Collected data:
────────────────────

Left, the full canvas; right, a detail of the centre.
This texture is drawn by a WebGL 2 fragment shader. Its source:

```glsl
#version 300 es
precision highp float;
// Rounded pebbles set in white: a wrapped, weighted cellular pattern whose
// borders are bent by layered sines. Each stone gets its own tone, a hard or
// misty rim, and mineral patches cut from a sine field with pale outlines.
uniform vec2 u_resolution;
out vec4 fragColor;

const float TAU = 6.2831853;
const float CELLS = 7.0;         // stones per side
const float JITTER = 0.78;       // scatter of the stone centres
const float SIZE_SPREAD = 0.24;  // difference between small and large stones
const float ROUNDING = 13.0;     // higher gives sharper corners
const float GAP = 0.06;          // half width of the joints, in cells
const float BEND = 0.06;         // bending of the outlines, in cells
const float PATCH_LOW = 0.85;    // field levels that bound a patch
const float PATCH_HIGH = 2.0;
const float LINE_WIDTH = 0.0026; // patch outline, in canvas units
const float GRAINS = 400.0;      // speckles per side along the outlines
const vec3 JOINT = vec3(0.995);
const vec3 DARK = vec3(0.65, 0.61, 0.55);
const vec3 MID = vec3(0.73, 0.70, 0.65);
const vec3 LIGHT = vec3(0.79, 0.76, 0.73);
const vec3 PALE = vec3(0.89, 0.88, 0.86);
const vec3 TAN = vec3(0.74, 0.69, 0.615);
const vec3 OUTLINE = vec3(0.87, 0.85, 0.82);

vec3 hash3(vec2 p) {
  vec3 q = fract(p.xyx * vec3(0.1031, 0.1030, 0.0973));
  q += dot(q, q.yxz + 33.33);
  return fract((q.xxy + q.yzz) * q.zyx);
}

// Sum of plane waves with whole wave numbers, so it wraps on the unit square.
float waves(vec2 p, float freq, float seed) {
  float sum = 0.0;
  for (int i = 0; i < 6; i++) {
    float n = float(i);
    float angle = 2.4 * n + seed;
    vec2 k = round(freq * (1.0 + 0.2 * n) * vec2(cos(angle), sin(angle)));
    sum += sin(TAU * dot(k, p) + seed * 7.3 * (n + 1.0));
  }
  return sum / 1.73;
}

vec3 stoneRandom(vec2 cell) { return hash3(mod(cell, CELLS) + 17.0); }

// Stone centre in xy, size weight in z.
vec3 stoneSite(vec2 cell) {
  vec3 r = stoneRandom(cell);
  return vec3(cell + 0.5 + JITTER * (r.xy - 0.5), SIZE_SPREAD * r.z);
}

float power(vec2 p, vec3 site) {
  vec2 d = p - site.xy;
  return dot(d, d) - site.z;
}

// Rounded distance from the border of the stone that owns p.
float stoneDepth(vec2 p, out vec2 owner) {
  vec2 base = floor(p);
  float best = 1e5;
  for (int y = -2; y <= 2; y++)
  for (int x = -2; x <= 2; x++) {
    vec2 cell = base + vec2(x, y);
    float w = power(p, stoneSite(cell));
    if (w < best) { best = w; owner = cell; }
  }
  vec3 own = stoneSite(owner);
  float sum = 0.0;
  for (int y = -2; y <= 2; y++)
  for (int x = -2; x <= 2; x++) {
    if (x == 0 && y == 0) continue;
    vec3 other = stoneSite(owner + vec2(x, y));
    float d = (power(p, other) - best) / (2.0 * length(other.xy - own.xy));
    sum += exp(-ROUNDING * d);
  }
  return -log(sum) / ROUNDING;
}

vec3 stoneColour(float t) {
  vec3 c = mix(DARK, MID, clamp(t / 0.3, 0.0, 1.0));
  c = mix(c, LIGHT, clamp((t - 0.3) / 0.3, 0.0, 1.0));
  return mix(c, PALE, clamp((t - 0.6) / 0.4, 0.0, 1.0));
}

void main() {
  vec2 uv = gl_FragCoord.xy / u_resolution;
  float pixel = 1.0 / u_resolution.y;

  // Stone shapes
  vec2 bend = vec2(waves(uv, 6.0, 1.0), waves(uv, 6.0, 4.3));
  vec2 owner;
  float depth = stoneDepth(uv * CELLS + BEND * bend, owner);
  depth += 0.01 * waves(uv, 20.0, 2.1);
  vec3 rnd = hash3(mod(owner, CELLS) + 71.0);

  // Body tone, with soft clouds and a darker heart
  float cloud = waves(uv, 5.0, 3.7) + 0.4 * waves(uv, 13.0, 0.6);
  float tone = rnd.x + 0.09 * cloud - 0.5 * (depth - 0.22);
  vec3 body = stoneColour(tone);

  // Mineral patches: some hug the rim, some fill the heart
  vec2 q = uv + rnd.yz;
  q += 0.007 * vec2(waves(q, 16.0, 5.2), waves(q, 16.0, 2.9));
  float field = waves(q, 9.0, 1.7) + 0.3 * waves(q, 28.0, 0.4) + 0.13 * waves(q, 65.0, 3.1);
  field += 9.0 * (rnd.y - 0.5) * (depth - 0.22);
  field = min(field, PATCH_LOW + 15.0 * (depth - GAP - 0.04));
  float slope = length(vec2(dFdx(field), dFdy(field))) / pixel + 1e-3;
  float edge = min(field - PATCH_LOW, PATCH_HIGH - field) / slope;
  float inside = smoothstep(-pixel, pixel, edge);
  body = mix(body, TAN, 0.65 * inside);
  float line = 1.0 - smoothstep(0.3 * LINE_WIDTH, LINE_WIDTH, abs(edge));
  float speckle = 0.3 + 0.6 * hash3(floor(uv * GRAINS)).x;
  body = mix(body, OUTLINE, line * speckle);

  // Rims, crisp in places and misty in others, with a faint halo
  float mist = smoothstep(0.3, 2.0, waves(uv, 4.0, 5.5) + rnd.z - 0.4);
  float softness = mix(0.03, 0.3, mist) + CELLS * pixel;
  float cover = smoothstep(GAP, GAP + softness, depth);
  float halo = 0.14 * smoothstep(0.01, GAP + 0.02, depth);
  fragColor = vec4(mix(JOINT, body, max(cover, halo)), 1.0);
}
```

────────────────────

— Work task —
All lines above that contain the word "edge" are to be copied.

— Response box —
  float edge = min(field - PATCH_LOW, PATCH_HIGH - field) / slope;
  float inside = smoothstep(-pixel, pixel, edge);
  float line = 1.0 - smoothstep(0.3 * LINE_WIDTH, LINE_WIDTH, abs(edge));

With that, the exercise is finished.